**Prompt:**
Copy each entry verbatim, excluding its images.

**Exercise material:**
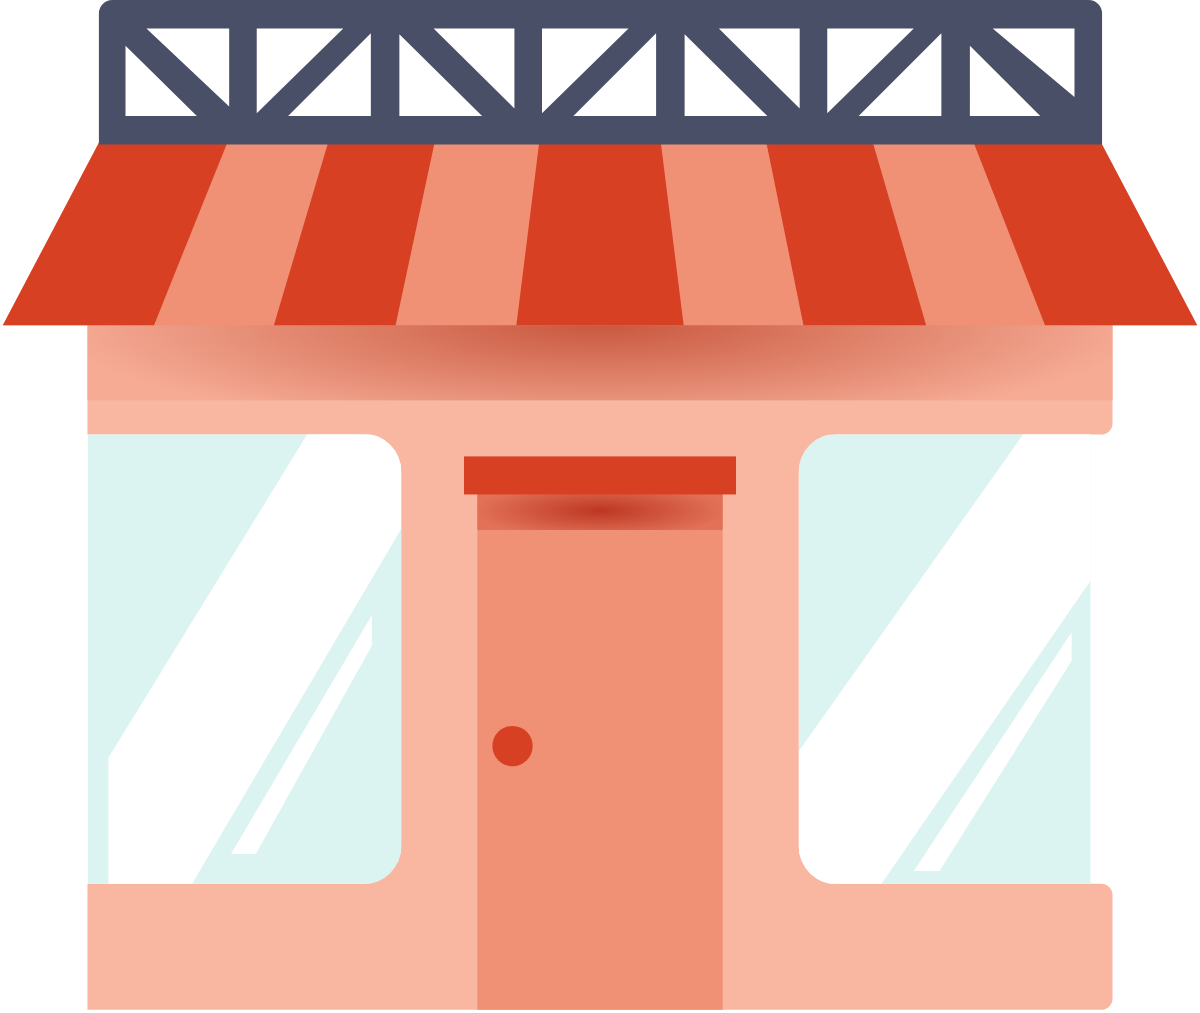
<!DOCTYPE html>
<html lang="en">
<head>
<meta charset="utf-8">
<title>Storefront illustration</title>
<style>
  :root {
    --paper: #ffffff;
    --steel: #4a4f68;
    --red: #d74022;
    --coral: #f09175;
    --wall: #f9b6a0;
    --glass: #dcf4f1;
    --shade-wall: #c9583f;
    --shade-wall-edge: #f6ab95;
    --shade-door: #bd3722;
    --shade-door-edge: #e27158;
  }
  html, body { margin: 0; padding: 0; background: var(--paper); overflow: hidden; }
  .storefront { display: block; width: 1200px; height: 1013px; }
  .paper { fill: var(--paper); }
  .steel { fill: var(--steel); }
  .red { fill: var(--red); }
  .coral { fill: var(--coral); }
  .wall-fill { fill: var(--wall); }
  .glass { fill: var(--glass); }
  .stop-wall { stop-color: var(--shade-wall); }
  .stop-wall-edge { stop-color: var(--shade-wall-edge); }
  .stop-door { stop-color: var(--shade-door); }
  .stop-door-edge { stop-color: var(--shade-door-edge); }
</style>
</head>
<body>
<svg class="storefront" viewBox="0 0 631 532.67" role="img" aria-label="Small shop with a striped red awning, a coral door and two windows">
  <defs>
    <radialGradient id="awning-shade" gradientUnits="userSpaceOnUse" cx="0" cy="0" r="1" gradientTransform="translate(315.5 171) scale(285 56)">
      <stop class="stop-wall" offset="0"/>
      <stop class="stop-wall-edge" offset="1"/>
    </radialGradient>
    <radialGradient id="lintel-shade" gradientUnits="userSpaceOnUse" cx="0" cy="0" r="1" gradientTransform="translate(315.5 268.5) scale(66 14)">
      <stop class="stop-door" offset="0"/>
      <stop class="stop-door-edge" offset="1"/>
    </radialGradient>
    <clipPath id="left-pane"><path d="M46 228H191A20 20 0 0 1 211 248V445A20 20 0 0 1 191 465H46Z"/></clipPath>
    <clipPath id="right-pane"><path d="M573.5 228H440A20 20 0 0 0 420 248V445A20 20 0 0 0 440 465H573.5Z"/></clipPath>
    <path id="brace-rising" d="M135 15H180.500L135 59.500ZM195 17.500V61H151.500Z"/>
    <path id="brace-falling" d="M210 18V61H253.500ZM228 15H270.500V57Z"/>
  </defs>

  <g id="wall">
    <path class="wall-fill" d="M46 165H585V222.500A6 6 0 0 1 579 228.500H440A20 20 0 0 0 420 248V445A20 20 0 0 0 440 464.700H579A6 6 0 0 1 585 470.700V525A6 6 0 0 1 579 531H46V464.700H191A20 20 0 0 0 211 445V248A20 20 0 0 0 191 228.500H46Z"/>
    <rect x="46" y="168" width="539" height="42.500" fill="url(#awning-shade)"/>
  </g>

  <g id="left-window" clip-path="url(#left-pane)">
    <rect class="glass" x="46" y="228.500" width="165" height="236.200"/>
    <path class="paper" d="M161.500 228.500H211V278L101 464.700H57V398.500Z"/>
    <path class="paper" d="M195.500 323.500V339.500L134.500 449H121.500Z"/>
  </g>

  <g id="right-window" clip-path="url(#right-pane)">
    <rect class="glass" x="420" y="228.500" width="153.500" height="236.200"/>
    <path class="paper" d="M538 228.500H574V304.500L463.500 464.700H420V395Z"/>
    <path class="paper" d="M563.500 332.500V347.500L494 458H480.500Z"/>
  </g>

  <g id="door">
    <rect class="coral" x="251" y="258" width="129" height="273"/>
    <rect x="251" y="259" width="129" height="19.700" fill="url(#lintel-shade)"/>
    <rect class="red" x="244" y="240" width="143" height="20"/>
    <circle class="red" cx="269.500" cy="392.300" r="10.600"/>
  </g>

  <g id="awning">
    <path class="coral" d="M52 75H579L629.500 171H1.500Z"/>
    <g class="red">
      <path d="M52 75H119.500L81 171H1.500Z"/>
      <path d="M172.500 75H228.500L208 171H144Z"/>
      <path d="M283.500 75H347.500L359.500 171H271.500Z"/>
      <path d="M403 75H459L487 171H422.500Z"/>
      <path d="M512 75H579L629.500 171H549.500Z"/>
    </g>
  </g>

  <g id="roof-truss">
    <path class="steel" d="M52 76V7A7 7 0 0 1 59 0H572.500A7 7 0 0 1 579.500 7V76Z"/>
    <g class="paper">
      <path d="M66 24V61H103.500ZM77 15H120.500V56Z"/>
      <use href="#brace-rising"/>
      <use href="#brace-falling"/>
      <use href="#brace-rising" x="150"/>
      <use href="#brace-falling" x="150"/>
      <use href="#brace-rising" x="300"/>
      <path d="M510 24V61H547ZM522 15H565V51Z"/>
    </g>
  </g>
</svg>
</body>
</html>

**Exercise answer:**
<!DOCTYPE html>
<html lang="en">
<head>
<meta charset="utf-8">
<title>Storefront illustration</title>
<style>
  :root {
    --paper: #ffffff;
    --steel: #4a4f68;
    --red: #d74022;
    --coral: #f09175;
    --wall: #f9b6a0;
    --glass: #dcf4f1;
    --shade-wall: #c9583f;
    --shade-wall-edge: #f6ab95;
    --shade-door: #bd3722;
    --shade-door-edge: #e27158;
  }
  html, body { margin: 0; padding: 0; background: var(--paper); overflow: hidden; }
  .storefront { display: block; width: 1200px; height: 1013px; }
  .paper { fill: var(--paper); }
  .steel { fill: var(--steel); }
  .red { fill: var(--red); }
  .coral { fill: var(--coral); }
  .wall-fill { fill: var(--wall); }
  .glass { fill: var(--glass); }
  .stop-wall { stop-color: var(--shade-wall); }
  .stop-wall-edge { stop-color: var(--shade-wall-edge); }
  .stop-door { stop-color: var(--shade-door); }
  .stop-door-edge { stop-color: var(--shade-door-edge); }
</style>
</head>
<body>
<svg class="storefront" viewBox="0 0 631 532.67" role="img" aria-label="Small shop with a striped red awning, a coral door and two windows">
  <defs>
    <radialGradient id="awning-shade" gradientUnits="userSpaceOnUse" cx="0" cy="0" r="1" gradientTransform="translate(315.5 171) scale(285 56)">
      <stop class="stop-wall" offset="0"/>
      <stop class="stop-wall-edge" offset="1"/>
    </radialGradient>
    <radialGradient id="lintel-shade" gradientUnits="userSpaceOnUse" cx="0" cy="0" r="1" gradientTransform="translate(315.5 268.5) scale(66 14)">
      <stop class="stop-door" offset="0"/>
      <stop class="stop-door-edge" offset="1"/>
    </radialGradient>
    <clipPath id="left-pane"><path d="M46 228H191A20 20 0 0 1 211 248V445A20 20 0 0 1 191 465H46Z"/></clipPath>
    <clipPath id="right-pane"><path d="M573.5 228H440A20 20 0 0 0 420 248V445A20 20 0 0 0 440 465H573.5Z"/></clipPath>
    <path id="brace-rising" d="M135 15H180.500L135 59.500ZM195 17.500V61H151.500Z"/>
    <path id="brace-falling" d="M210 18V61H253.500ZM228 15H270.500V57Z"/>
  </defs>

  <g id="wall">
    <path class="wall-fill" d="M46 165H585V222.500A6 6 0 0 1 579 228.500H440A20 20 0 0 0 420 248V445A20 20 0 0 0 440 464.700H579A6 6 0 0 1 585 470.700V525A6 6 0 0 1 579 531H46V464.700H191A20 20 0 0 0 211 445V248A20 20 0 0 0 191 228.500H46Z"/>
    <rect x="46" y="168" width="539" height="42.500" fill="url(#awning-shade)"/>
  </g>

  <g id="left-window" clip-path="url(#left-pane)">
    <rect class="glass" x="46" y="228.500" width="165" height="236.200"/>
    <path class="paper" d="M161.500 228.500H211V278L101 464.700H57V398.500Z"/>
    <path class="paper" d="M195.500 323.500V339.500L134.500 449H121.500Z"/>
  </g>

  <g id="right-window" clip-path="url(#right-pane)">
    <rect class="glass" x="420" y="228.500" width="153.500" height="236.200"/>
    <path class="paper" d="M538 228.500H574V304.500L463.500 464.700H420V395Z"/>
    <path class="paper" d="M563.500 332.500V347.500L494 458H480.500Z"/>
  </g>

  <g id="door">
    <rect class="coral" x="251" y="258" width="129" height="273"/>
    <rect x="251" y="259" width="129" height="19.700" fill="url(#lintel-shade)"/>
    <rect class="red" x="244" y="240" width="143" height="20"/>
    <circle class="red" cx="269.500" cy="392.300" r="10.600"/>
  </g>

  <g id="awning">
    <path class="coral" d="M52 75H579L629.500 171H1.500Z"/>
    <g class="red">
      <path d="M52 75H119.500L81 171H1.500Z"/>
      <path d="M172.500 75H228.500L208 171H144Z"/>
      <path d="M283.500 75H347.500L359.500 171H271.500Z"/>
      <path d="M403 75H459L487 171H422.500Z"/>
      <path d="M512 75H579L629.500 171H549.500Z"/>
    </g>
  </g>

  <g id="roof-truss">
    <path class="steel" d="M52 76V7A7 7 0 0 1 59 0H572.500A7 7 0 0 1 579.500 7V76Z"/>
    <g class="paper">
      <path d="M66 24V61H103.500ZM77 15H120.500V56Z"/>
      <use href="#brace-rising"/>
      <use href="#brace-falling"/>
      <use href="#brace-rising" x="150"/>
      <use href="#brace-falling" x="150"/>
      <use href="#brace-rising" x="300"/>
      <path d="M510 24V61H547ZM522 15H565V51Z"/>
    </g>
  </g>
</svg>
</body>
</html>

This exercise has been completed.